According to Mobbs, the brain consists of two areas involved in how we experience fear as shown below :
It is becoming increasingly recognized that overactivity in the brain’s fear circuitry may be of fundamental relevance to not only complex-PTSD and PTSD, but to many other psychiatric disorders as well and it clearly follows, therefore, that damping down the over-intensity of neuronal firing in this part of the brain may be key to effective therapy for the treatment of a whole array mental health issues. In relation to this, there is mounting excitement about how NEUROFEEDBACK / BIOFEEDBACK can benefit many individuals who suffer from acute psychological distress.
- the reactive-fear circuit
- the cognitive-fear circuit
Let’s look at each of these in turn :
THE REACTIVE-FEAR CIRCUIT :
This circuit deals with threats that are IMMEDIATE and require an instant reaction (namely, activation of the ‘fight or flight’ response); it involves the interconnection between two areas of the brain as shown below :
- the periaqueductal grey
- midcingulate cortex
THE COGNITIVE-FEAR CIRCUIT :
This circuit deals with threats that DO NOT require an immediate response, allowing us time to consciously consider the risk they pose to us and how we should respond to them; this circuit involves connections between the following brain areas :
- the posterior cingulate cortex
- the ventromedial prefrontal cortex
- the hippocampus
THE SEE-SAW METAPHOR :
Mobbs asserts that the relationship between these two brain regions can be compared to the two ends of a see-saw; in other words, as one goes up, the other comes down, which means :
- The more activated the reactive-fear circuit becomes, the less activated the cognitive-fear circuit becomes.
And the reverse is also true, so :
- The more activated the cognitive-fear circuit becomes, the less activated the reactive-fear circuit becomes.
RELEVANCE TO THOSE WHO HAVE SUFFERED CHILDHOOD TRAUMA:
As we have seen from many other articles that I have already published on this site, if we have suffered severe and protracted childhood trauma we are at increased risk of developing various disorders as adults (such as complex PTSD and borderline personality disorder) which are underpinned by having oversensitive and overactive fear-response circuitry and, correspondingly, underactive cognitive-response circuitry.
HOW DOES NEUROFEEDBACK HELP VICTIMS OF CHILDHOOD TRAUMA?

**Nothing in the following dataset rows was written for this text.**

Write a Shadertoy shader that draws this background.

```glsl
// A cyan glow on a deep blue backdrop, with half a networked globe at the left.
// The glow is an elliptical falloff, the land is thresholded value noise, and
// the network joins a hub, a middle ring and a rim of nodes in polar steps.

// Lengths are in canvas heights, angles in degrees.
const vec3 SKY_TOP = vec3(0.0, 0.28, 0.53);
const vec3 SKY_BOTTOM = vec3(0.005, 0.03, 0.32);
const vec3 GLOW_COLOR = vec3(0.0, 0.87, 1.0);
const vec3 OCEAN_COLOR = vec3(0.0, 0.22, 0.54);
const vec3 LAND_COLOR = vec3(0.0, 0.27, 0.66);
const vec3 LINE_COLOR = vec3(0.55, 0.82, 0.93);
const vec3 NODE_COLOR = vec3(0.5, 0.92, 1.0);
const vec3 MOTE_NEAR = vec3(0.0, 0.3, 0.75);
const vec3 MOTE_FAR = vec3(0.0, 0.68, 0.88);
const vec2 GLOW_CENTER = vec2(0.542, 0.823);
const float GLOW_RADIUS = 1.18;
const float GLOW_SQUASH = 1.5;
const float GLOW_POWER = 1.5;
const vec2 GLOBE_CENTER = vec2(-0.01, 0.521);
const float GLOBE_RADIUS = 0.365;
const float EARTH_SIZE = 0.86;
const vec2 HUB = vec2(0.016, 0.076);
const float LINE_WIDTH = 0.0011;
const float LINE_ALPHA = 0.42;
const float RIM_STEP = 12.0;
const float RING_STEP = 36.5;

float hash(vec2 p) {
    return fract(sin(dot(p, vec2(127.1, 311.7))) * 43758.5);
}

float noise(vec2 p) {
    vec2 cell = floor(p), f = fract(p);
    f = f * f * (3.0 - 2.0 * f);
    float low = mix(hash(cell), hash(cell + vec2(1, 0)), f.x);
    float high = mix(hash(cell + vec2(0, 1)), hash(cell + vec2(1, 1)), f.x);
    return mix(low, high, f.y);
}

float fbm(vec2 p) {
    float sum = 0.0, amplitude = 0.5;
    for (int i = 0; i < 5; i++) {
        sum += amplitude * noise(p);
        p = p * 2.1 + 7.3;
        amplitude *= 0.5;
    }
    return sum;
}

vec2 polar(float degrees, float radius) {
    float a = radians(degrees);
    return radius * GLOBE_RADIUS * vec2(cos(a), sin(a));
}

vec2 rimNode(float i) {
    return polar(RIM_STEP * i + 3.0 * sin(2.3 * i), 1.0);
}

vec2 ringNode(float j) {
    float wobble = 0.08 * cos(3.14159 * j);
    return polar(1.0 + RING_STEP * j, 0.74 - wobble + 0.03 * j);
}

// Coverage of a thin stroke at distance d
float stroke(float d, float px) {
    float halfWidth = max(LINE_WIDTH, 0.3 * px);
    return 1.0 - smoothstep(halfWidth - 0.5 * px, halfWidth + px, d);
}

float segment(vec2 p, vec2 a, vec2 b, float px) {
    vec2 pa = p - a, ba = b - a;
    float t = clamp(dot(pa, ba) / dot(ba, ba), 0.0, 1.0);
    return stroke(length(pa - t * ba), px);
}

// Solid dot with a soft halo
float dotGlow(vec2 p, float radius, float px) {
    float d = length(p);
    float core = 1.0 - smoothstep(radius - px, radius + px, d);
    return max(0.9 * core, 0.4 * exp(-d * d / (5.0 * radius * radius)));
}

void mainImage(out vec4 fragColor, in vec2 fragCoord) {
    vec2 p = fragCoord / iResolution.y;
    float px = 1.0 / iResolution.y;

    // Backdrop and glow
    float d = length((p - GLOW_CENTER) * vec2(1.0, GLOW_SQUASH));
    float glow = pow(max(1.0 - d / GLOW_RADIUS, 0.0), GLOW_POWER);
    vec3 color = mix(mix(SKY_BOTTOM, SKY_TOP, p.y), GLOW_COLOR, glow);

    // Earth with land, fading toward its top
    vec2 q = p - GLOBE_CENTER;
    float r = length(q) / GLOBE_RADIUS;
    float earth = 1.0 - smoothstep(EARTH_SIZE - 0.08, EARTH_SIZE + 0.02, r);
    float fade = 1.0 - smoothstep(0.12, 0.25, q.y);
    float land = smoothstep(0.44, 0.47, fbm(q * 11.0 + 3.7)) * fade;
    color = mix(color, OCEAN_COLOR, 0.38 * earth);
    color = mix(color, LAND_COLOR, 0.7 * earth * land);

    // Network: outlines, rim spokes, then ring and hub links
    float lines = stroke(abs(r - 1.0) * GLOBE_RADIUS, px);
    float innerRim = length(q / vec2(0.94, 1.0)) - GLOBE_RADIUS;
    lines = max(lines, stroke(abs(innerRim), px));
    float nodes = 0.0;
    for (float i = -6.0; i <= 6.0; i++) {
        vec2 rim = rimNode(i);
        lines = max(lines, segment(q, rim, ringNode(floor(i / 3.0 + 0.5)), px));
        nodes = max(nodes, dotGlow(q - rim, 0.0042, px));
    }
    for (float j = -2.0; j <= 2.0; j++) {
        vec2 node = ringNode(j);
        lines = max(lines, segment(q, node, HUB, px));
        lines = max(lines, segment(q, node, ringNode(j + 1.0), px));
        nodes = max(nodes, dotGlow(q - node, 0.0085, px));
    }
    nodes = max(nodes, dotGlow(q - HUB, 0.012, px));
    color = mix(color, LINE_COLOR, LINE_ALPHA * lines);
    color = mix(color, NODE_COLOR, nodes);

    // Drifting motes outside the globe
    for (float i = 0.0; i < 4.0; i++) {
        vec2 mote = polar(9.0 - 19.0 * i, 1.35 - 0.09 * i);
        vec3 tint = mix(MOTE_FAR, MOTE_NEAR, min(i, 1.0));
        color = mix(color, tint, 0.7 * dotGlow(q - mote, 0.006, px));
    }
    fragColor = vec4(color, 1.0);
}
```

Armed with this information, and by continuing to learn from the neurofeedback their brains provide them with (via the software mentioned above), the patients can then, gradually, be trained to exercise control over their brain wave activity (for example, by soothing it with visualization techniques, breathing exercises or calming thoughts etc.). With enough training, the patients’ dysregulated brains can be helped to heal and to become less fear-driven.
This results in the reactive-fear circuit become less sensitive and active which, in turn, provides the cognitive-fear circuit, as it were, ‘more room to manoeuvre.’ In this way, irrational feelings of fear that were originally being driven by the (unthinking and automatic) reactive-fear circuit can now be more soberly and rationally considered by the (reflective and thinking) cognitive-fear circuit and, therefore, more easily be dismissed as unwarranted, made impotent and deprived of their power to cause us anguish.
ZEN MEDITATION, ALPHA WAVES AND NEUROFEEDBACK :
According to Buzsaki, Professor of Neuroscience at Rutgers University, Zen meditation needs to be undertaken for years until the person practising it is able to slow the frequency of the brain’s alpha waves and to spread the alpha oscillations more forward to the front of the brain; slowing these brain waves have many beneficial effects including :
- reducing fear
- reducing ‘mind chatter’
- increasing feelings of calm
- reduce anxiety
- reduce feelings of panic
However, Buzaki states that (as alluded to above) whilst it takes years of Zen meditation to optimally alter alpha wave brain activity, the same results can be obtained after a mere week’s training with neurofeedback.
David Hosier BSc Hons; MSc; PGDE(FAHE)
David Hosier MSc holds two degrees (BSc Hons and MSc) and a post-graduate diploma in education (all three qualifications are in psychology). He also holds UK QTS (Qualified Teacher Status). He has worked as a teacher, lecturer and researcher. His own experiences of severe childhood trauma and its emotional fallout motivated him to set up this website, childhoodtraumarecovery.com, for which he exclusively writes articles. He has written several books on topics related to childhood trauma.
He has published several books including The Link Between Childhood Trauma And Borderline Personality Disorder, The Link Between Childhood Trauma ANd Complex Posttraumatic Stress Disorder and How Childhood Trauma Can Damage The Developing Brain (And How These Effects Can Be Reversed).
He was educated at the University of London, Goldsmith’s College where he developed his interest in childhood experiences leading to psychopathology and wrote his thesis on the effects of childhood depression on academic performance.
This site has been created for educational purposes only.